◆ Dataset entries
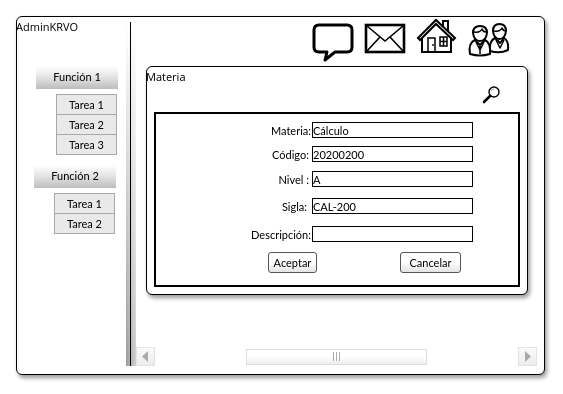
<!DOCTYPE html>
<html lang="es">
<head>
<meta charset="utf-8">
<title>Materia</title>
<style>
:root {
  --ink: #000;
  --paper: #fff;
  --line: #a8a8a8;
  --item: #e9e9e9;
  --shade: #bdbdbd;
  --soft: #dedede;
  --ui: Lato, "Open Sans", sans-serif;
  --title: "Open Sans", "Noto Sans", sans-serif;
}
* { box-sizing: border-box; margin: 0; padding: 0; }
html, body { width: 563px; height: 394px; overflow: hidden; background: var(--paper); }
body { padding: 16px; font: 11px/16px var(--ui); color: var(--ink); }
a { color: inherit; text-decoration: none; }
ul { list-style: none; }
svg { display: block; }

.window {
  display: grid; grid-template-columns: 109px 10px 408px;
  width: 529px; height: 359px;
  border: 1px solid var(--ink); border-radius: 6px;
  background: var(--paper); box-shadow: 2px 3px 4px #0006;
}
h1, h2 { margin-left: -1px; font: 11px/20px var(--title); white-space: nowrap; }

.sidebar h1 { margin-bottom: 29px; }
.menu-group { width: 82px; margin-left: 19px; height: 99px; }
.menu-group + .menu-group { margin-left: 17px; }
.menu-head {
  display: block; height: 23px; margin-bottom: 5px;
  line-height: 21px; text-align: center;
  background: linear-gradient(var(--paper), #e6e6e6 45%, var(--shade));
}
.tasks { width: 61px; margin-left: 20px; border: solid var(--line); border-width: 1px 1px 0; }
.tasks li { height: 20px; line-height: 19px; text-align: center; background: var(--item); border-bottom: 1px solid var(--line); }

.divider {
  height: 344px; margin-top: 5px; position: relative;
  background: linear-gradient(#fff, #fff0), linear-gradient(90deg, #999, #b5b5b5 50%, #cfcfcf);
}
.divider::after { content: ""; position: absolute; left: 4px; top: 0; width: 1px; height: 100%; background: var(--ink); }

.main { display: flex; flex-direction: column; }
.toolbar { height: 49px; padding-left: 174px; }
.panel {
  width: 382px; height: 229px; margin-left: 10px;
  border: 1px solid var(--ink); border-radius: 6px;
  background: var(--paper); box-shadow: 2px 3px 4px #0006;
}
.panel-head { position: relative; height: 45px; }
.search { position: absolute; left: 335px; top: 18px; }

.subject { width: 366px; height: 175px; margin-left: 7px; padding-top: 8px; border: 2px solid var(--ink); }
.row { display: grid; grid-template-columns: 155px 161px; column-gap: 1px; height: 16px; margin-bottom: 8px; }
.row dt { text-align: right; white-space: nowrap; line-height: 17px; }
.row dd { height: 16px; border: 1px solid var(--ink); line-height: 15px; }
.row.code { margin-bottom: 9px; }
.row.code dt, .row.level dt { padding-right: 2px; }
.row.level { margin-bottom: 11px; }
.row.short { margin-bottom: 12px; }
.row.short dt { padding-right: 4px; }
.row.note { margin-bottom: 10px; }
.row.note dt { line-height: 18px; }
.actions { display: flex; gap: 83px; padding-left: 112px; }
.button {
  width: 49px; height: 21px; border: 1px solid #555; border-radius: 3px;
  line-height: 19px; text-align: center;
  background: linear-gradient(var(--paper) 45%, #e4e4e4);
}
.button.wide { width: 61px; }

.scrollbar { display: flex; justify-content: space-between; width: 401px; height: 19px; margin-top: 52px; align-items: center; }
.arrow { width: 19px; height: 19px; border: 1px solid #e3e3e3; background: linear-gradient(#fafafa, #ececec); }
.thumb {
  display: flex; justify-content: center; align-items: center; gap: 2px;
  width: 181px; height: 16px; margin-right: 0; border: 1px solid var(--soft);
  background: linear-gradient(#fff 45%, #eee);
}
.thumb i { width: 1px; height: 9px; background: #aaa; }
</style>
</head>
<body>
<div class="window">
  <nav class="sidebar">
    <h1>AdminKRVO</h1>
    <section class="menu-group">
      <a class="menu-head" href="#">Función 1</a>
      <ul class="tasks">
        <li><a href="#">Tarea 1</a></li>
        <li><a href="#">Tarea 2</a></li>
        <li><a href="#">Tarea 3</a></li>
      </ul>
    </section>
    <section class="menu-group">
      <a class="menu-head" href="#">Función 2</a>
      <ul class="tasks">
        <li><a href="#">Tarea 1</a></li>
        <li><a href="#">Tarea 2</a></li>
      </ul>
    </section>
  </nav>

  <div class="divider"></div>

  <main class="main">
    <header class="toolbar">
      <svg width="202" height="48" viewBox="310 17 202 48" fill="none" stroke="#000" stroke-linejoin="round" role="img" aria-label="Mensajes, correo, inicio y usuarios">
        <path class="chat" stroke-width="3" d="M319 25H347Q352 25 352 30V47Q352 52 347 52H335L325 60L327 52H319Q314 52 314 47V30Q314 25 319 25Z"/>
        <g class="mail" stroke-width="2.6" stroke-linejoin="miter">
          <rect x="366" y="25" width="38" height="27"/>
          <path stroke-width="1.6" d="M367 26L385 41L403 26M367 51L380 37M403 51L390 37"/>
        </g>
        <g class="home" stroke-width="2" stroke-linejoin="miter">
          <path d="M422 34V52H451V34"/>
          <path d="M443 26V21H448V31"/>
          <path fill="#fff" d="M418 38L436 20L455 38L453 40L436 24L420 40Z"/>
          <path stroke-width="1.5" d="M428 52V38H435V52M440 37H447V46H440ZM443.5 37V46M440 41.5H447"/>
          <circle cx="433" cy="45" r="0.6" stroke-width="1"/>
        </g>
        <g class="users" stroke-width="2">
          <path fill="#fff" d="M490 51Q489 41 495 38L500 43L504 38Q509 41 508 50Q500 54 490 51Z"/>
          <path fill="#fff" d="M493 31Q493 24 499.500 24Q506 24 506 31Q505 39 499.500 39Q494 39 493 31Z"/>
          <path stroke-width="1.5" d="M494 31Q500 32 502 28Q503 31 506 31M496 40L500 48L504 40"/>
          <path fill="#fff" d="M470 54Q468 43 475 40L480 45L485 40Q491 43 490 54Q480 57 470 54Z"/>
          <path fill="#fff" d="M473 33Q473 26 480 26Q487 26 487 33Q486 41 480 41Q474 41 473 33Z"/>
          <path stroke-width="1.5" d="M474 32Q480 33 482 29Q483 32 486 32M476 42L480 50L484 42M480 46V54"/>
        </g>
      </svg>
    </header>

    <section class="panel">
      <div class="panel-head">
        <h2>Materia</h2>
        <svg class="search" width="20" height="20" viewBox="0 0 20 20" fill="none" stroke="#000" role="img" aria-label="Buscar">
          <circle cx="12" cy="7" r="5" stroke-width="1.4"/>
          <path d="M8 11L2 17" stroke-width="2.6" stroke-linecap="round"/>
          <path d="M9 6Q10 4 12 4" stroke="#999"/>
        </svg>
      </div>
      <div class="subject">
        <dl>
          <div class="row"><dt>Materia:</dt><dd>Cálculo</dd></div>
          <div class="row code"><dt>Código:</dt><dd>20200200</dd></div>
          <div class="row level"><dt>Nivel :</dt><dd>A</dd></div>
          <div class="row short"><dt>Sigla:</dt><dd>CAL-200</dd></div>
          <div class="row note"><dt>Descripción:</dt><dd></dd></div>
        </dl>
        <div class="actions">
          <a class="button" href="#">Aceptar</a>
          <a class="button wide" href="#">Cancelar</a>
        </div>
      </div>
    </section>

    <div class="scrollbar">
      <span class="arrow"><svg width="17" height="17" viewBox="0 0 17 17"><polygon points="11,3 11,14 5,8.500" fill="#aaa"/></svg></span>
      <span class="thumb"><i></i><i></i><i></i></span>
      <span class="arrow"><svg width="17" height="17" viewBox="0 0 17 17"><polygon points="6,3 6,14 12,8.500" fill="#aaa"/></svg></span>
    </div>
  </main>
</div>
</body>
</html>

◆ Exercise brief
With the pictures left out, return each entry exactly as written.

◆ Exercise result
<!DOCTYPE html>
<html lang="es">
<head>
<meta charset="utf-8">
<title>Materia</title>
<style>
:root {
  --ink: #000;
  --paper: #fff;
  --line: #a8a8a8;
  --item: #e9e9e9;
  --shade: #bdbdbd;
  --soft: #dedede;
  --ui: Lato, "Open Sans", sans-serif;
  --title: "Open Sans", "Noto Sans", sans-serif;
}
* { box-sizing: border-box; margin: 0; padding: 0; }
html, body { width: 563px; height: 394px; overflow: hidden; background: var(--paper); }
body { padding: 16px; font: 11px/16px var(--ui); color: var(--ink); }
a { color: inherit; text-decoration: none; }
ul { list-style: none; }
svg { display: block; }

.window {
  display: grid; grid-template-columns: 109px 10px 408px;
  width: 529px; height: 359px;
  border: 1px solid var(--ink); border-radius: 6px;
  background: var(--paper); box-shadow: 2px 3px 4px #0006;
}
h1, h2 { margin-left: -1px; font: 11px/20px var(--title); white-space: nowrap; }

.sidebar h1 { margin-bottom: 29px; }
.menu-group { width: 82px; margin-left: 19px; height: 99px; }
.menu-group + .menu-group { margin-left: 17px; }
.menu-head {
  display: block; height: 23px; margin-bottom: 5px;
  line-height: 21px; text-align: center;
  background: linear-gradient(var(--paper), #e6e6e6 45%, var(--shade));
}
.tasks { width: 61px; margin-left: 20px; border: solid var(--line); border-width: 1px 1px 0; }
.tasks li { height: 20px; line-height: 19px; text-align: center; background: var(--item); border-bottom: 1px solid var(--line); }

.divider {
  height: 344px; margin-top: 5px; position: relative;
  background: linear-gradient(#fff, #fff0), linear-gradient(90deg, #999, #b5b5b5 50%, #cfcfcf);
}
.divider::after { content: ""; position: absolute; left: 4px; top: 0; width: 1px; height: 100%; background: var(--ink); }

.main { display: flex; flex-direction: column; }
.toolbar { height: 49px; padding-left: 174px; }
.panel {
  width: 382px; height: 229px; margin-left: 10px;
  border: 1px solid var(--ink); border-radius: 6px;
  background: var(--paper); box-shadow: 2px 3px 4px #0006;
}
.panel-head { position: relative; height: 45px; }
.search { position: absolute; left: 335px; top: 18px; }

.subject { width: 366px; height: 175px; margin-left: 7px; padding-top: 8px; border: 2px solid var(--ink); }
.row { display: grid; grid-template-columns: 155px 161px; column-gap: 1px; height: 16px; margin-bottom: 8px; }
.row dt { text-align: right; white-space: nowrap; line-height: 17px; }
.row dd { height: 16px; border: 1px solid var(--ink); line-height: 15px; }
.row.code { margin-bottom: 9px; }
.row.code dt, .row.level dt { padding-right: 2px; }
.row.level { margin-bottom: 11px; }
.row.short { margin-bottom: 12px; }
.row.short dt { padding-right: 4px; }
.row.note { margin-bottom: 10px; }
.row.note dt { line-height: 18px; }
.actions { display: flex; gap: 83px; padding-left: 112px; }
.button {
  width: 49px; height: 21px; border: 1px solid #555; border-radius: 3px;
  line-height: 19px; text-align: center;
  background: linear-gradient(var(--paper) 45%, #e4e4e4);
}
.button.wide { width: 61px; }

.scrollbar { display: flex; justify-content: space-between; width: 401px; height: 19px; margin-top: 52px; align-items: center; }
.arrow { width: 19px; height: 19px; border: 1px solid #e3e3e3; background: linear-gradient(#fafafa, #ececec); }
.thumb {
  display: flex; justify-content: center; align-items: center; gap: 2px;
  width: 181px; height: 16px; margin-right: 0; border: 1px solid var(--soft);
  background: linear-gradient(#fff 45%, #eee);
}
.thumb i { width: 1px; height: 9px; background: #aaa; }
</style>
</head>
<body>
<div class="window">
  <nav class="sidebar">
    <h1>AdminKRVO</h1>
    <section class="menu-group">
      <a class="menu-head" href="#">Función 1</a>
      <ul class="tasks">
        <li><a href="#">Tarea 1</a></li>
        <li><a href="#">Tarea 2</a></li>
        <li><a href="#">Tarea 3</a></li>
      </ul>
    </section>
    <section class="menu-group">
      <a class="menu-head" href="#">Función 2</a>
      <ul class="tasks">
        <li><a href="#">Tarea 1</a></li>
        <li><a href="#">Tarea 2</a></li>
      </ul>
    </section>
  </nav>

  <div class="divider"></div>

  <main class="main">
    <header class="toolbar">
      <svg width="202" height="48" viewBox="310 17 202 48" fill="none" stroke="#000" stroke-linejoin="round" role="img" aria-label="Mensajes, correo, inicio y usuarios">
        <path class="chat" stroke-width="3" d="M319 25H347Q352 25 352 30V47Q352 52 347 52H335L325 60L327 52H319Q314 52 314 47V30Q314 25 319 25Z"/>
        <g class="mail" stroke-width="2.6" stroke-linejoin="miter">
          <rect x="366" y="25" width="38" height="27"/>
          <path stroke-width="1.6" d="M367 26L385 41L403 26M367 51L380 37M403 51L390 37"/>
        </g>
        <g class="home" stroke-width="2" stroke-linejoin="miter">
          <path d="M422 34V52H451V34"/>
          <path d="M443 26V21H448V31"/>
          <path fill="#fff" d="M418 38L436 20L455 38L453 40L436 24L420 40Z"/>
          <path stroke-width="1.5" d="M428 52V38H435V52M440 37H447V46H440ZM443.5 37V46M440 41.5H447"/>
          <circle cx="433" cy="45" r="0.6" stroke-width="1"/>
        </g>
        <g class="users" stroke-width="2">
          <path fill="#fff" d="M490 51Q489 41 495 38L500 43L504 38Q509 41 508 50Q500 54 490 51Z"/>
          <path fill="#fff" d="M493 31Q493 24 499.500 24Q506 24 506 31Q505 39 499.500 39Q494 39 493 31Z"/>
          <path stroke-width="1.5" d="M494 31Q500 32 502 28Q503 31 506 31M496 40L500 48L504 40"/>
          <path fill="#fff" d="M470 54Q468 43 475 40L480 45L485 40Q491 43 490 54Q480 57 470 54Z"/>
          <path fill="#fff" d="M473 33Q473 26 480 26Q487 26 487 33Q486 41 480 41Q474 41 473 33Z"/>
          <path stroke-width="1.5" d="M474 32Q480 33 482 29Q483 32 486 32M476 42L480 50L484 42M480 46V54"/>
        </g>
      </svg>
    </header>

    <section class="panel">
      <div class="panel-head">
        <h2>Materia</h2>
        <svg class="search" width="20" height="20" viewBox="0 0 20 20" fill="none" stroke="#000" role="img" aria-label="Buscar">
          <circle cx="12" cy="7" r="5" stroke-width="1.4"/>
          <path d="M8 11L2 17" stroke-width="2.6" stroke-linecap="round"/>
          <path d="M9 6Q10 4 12 4" stroke="#999"/>
        </svg>
      </div>
      <div class="subject">
        <dl>
          <div class="row"><dt>Materia:</dt><dd>Cálculo</dd></div>
          <div class="row code"><dt>Código:</dt><dd>20200200</dd></div>
          <div class="row level"><dt>Nivel :</dt><dd>A</dd></div>
          <div class="row short"><dt>Sigla:</dt><dd>CAL-200</dd></div>
          <div class="row note"><dt>Descripción:</dt><dd></dd></div>
        </dl>
        <div class="actions">
          <a class="button" href="#">Aceptar</a>
          <a class="button wide" href="#">Cancelar</a>
        </div>
      </div>
    </section>

    <div class="scrollbar">
      <span class="arrow"><svg width="17" height="17" viewBox="0 0 17 17"><polygon points="11,3 11,14 5,8.500" fill="#aaa"/></svg></span>
      <span class="thumb"><i></i><i></i><i></i></span>
      <span class="arrow"><svg width="17" height="17" viewBox="0 0 17 17"><polygon points="6,3 6,14 12,8.500" fill="#aaa"/></svg></span>
    </div>
  </main>
</div>
</body>
</html>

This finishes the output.